First I was thinking that comedy was probably an evolutionary coincidence--in other words, it evolved as a consequence of other things that had been ACTIVELY selected for, and that since more comedians are men they were probably things that occurred primarily in men (i.e. hunting skills or tool use).

This led me to think that maybe it was a question of right brain v. left brain (since women use the left side and men use the right, maybe the comedy ridge is on the right side). After some research, though, I found this interesting quote:

"The essay on Left Hand and Right Hand disabilities details some original research in the origin of humor by using LHD and RHD patients and a process of joke completion. What is amazing is that the humor source is in neither the Left Brain nor the Right Brain. It is in the coordination of the two hemispheres that humor is made possible. The researchers found that lacking either hemisphere's contribution, only half of the joke was sensed, and the humor was therefore lost. The presence of the coherence half and the non-sequitur half simultaneously creates the possibility for humor.
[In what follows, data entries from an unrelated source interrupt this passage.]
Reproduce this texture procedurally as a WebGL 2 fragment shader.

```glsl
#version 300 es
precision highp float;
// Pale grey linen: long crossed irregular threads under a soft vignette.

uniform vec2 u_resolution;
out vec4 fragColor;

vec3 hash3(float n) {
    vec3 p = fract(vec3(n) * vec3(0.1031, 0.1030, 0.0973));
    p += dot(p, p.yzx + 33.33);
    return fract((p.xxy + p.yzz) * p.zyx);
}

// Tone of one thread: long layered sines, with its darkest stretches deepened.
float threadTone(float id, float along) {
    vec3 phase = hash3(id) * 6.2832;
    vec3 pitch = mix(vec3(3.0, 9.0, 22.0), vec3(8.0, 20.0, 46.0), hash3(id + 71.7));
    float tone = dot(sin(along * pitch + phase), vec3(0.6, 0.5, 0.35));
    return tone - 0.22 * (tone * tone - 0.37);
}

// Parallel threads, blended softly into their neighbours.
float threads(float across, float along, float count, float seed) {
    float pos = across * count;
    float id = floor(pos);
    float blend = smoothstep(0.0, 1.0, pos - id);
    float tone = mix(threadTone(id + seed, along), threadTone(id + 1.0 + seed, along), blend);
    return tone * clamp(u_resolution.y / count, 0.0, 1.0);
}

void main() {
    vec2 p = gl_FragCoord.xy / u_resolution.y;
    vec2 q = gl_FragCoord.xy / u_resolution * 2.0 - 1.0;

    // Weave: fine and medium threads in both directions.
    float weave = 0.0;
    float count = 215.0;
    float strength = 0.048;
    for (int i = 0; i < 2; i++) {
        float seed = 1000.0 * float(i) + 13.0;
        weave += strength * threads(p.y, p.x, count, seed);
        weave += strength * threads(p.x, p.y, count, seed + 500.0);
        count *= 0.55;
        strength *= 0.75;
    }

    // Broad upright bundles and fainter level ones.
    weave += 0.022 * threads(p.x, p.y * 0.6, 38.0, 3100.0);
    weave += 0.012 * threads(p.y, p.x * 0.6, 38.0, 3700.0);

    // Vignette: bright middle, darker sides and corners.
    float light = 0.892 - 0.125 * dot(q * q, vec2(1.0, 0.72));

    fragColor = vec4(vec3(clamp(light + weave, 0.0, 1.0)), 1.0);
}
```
An LHD misses the coherence half of the joke (a Right Brain function) and an RHD misses the non-sequitur half or the punch line (a Left Brain function)"

that pretty much trashes that idea and sends me back to the thought that comedy might just be coincidentally male oriented.

Posted by: Renee on October 22, 2004 08:37 AM

I feel that in order to make 2 people comfortable in a situation one or the other has to relieve the tension.With that said I feel that a comedic influence to reach that goal made by the man makes the woman feel that the man is taking control of the situation and women love a take charge man.Also it makes the women feel comfortable that the man she is with can handle any high pressured situation with with a calm clear confident brain on his shoulders. Women love that also......

Posted by: Danny K on January 8, 2005 04:59 PM

By the way FUCK ALL YOU HOES!!!!!!!!!

Posted by: Danny K on January 8, 2005 05:01 PM

not to be spiteful but i think men are all the same when it comes down to it. they act nice as pie to get you into their clutches and then turn into their real selves and start to completely control you and tell you what to wear. then when you start fighting back they act as if your the one in the wrong. to put it bluntly all men are complete arseholes!

Posted by: joanne on March 30, 2005 12:05 PM

Just as a side note, has no one taken into consideration sociology compared to psychology in this situation. That perhaps the male:female ratio of stand up comedians is due to the fact that comedy for men and women are different. That perhaps humor is honed in the same sex groupings and maybe male humor is more amenable to the stand-up forum. I notice that men's humor has a tendency to be more punchy, with a solid set up to a punchline. Its suitable to an everyone look at me, I'm saying something, watch wait, BAM! funny. Whereas womens' humor has a tendency to be more storytelling, which of course often involves audience participation, snarky comebacks or long hilarious stories which take some wherewithal or shared background to truly enjoy (they don't translate easily across cultures). Thus perhaps women's humor is more amenable to written forum, possibly? Just a thought.

But I'm in total agreement with person who said that men develop a stronger sense of humor as a way to get girls. Big fat somewhat insecure guys are really funny and shy nerdy little guys are extremely sarcastic.

Posted by: patricia on November 3, 2006 09:37 PM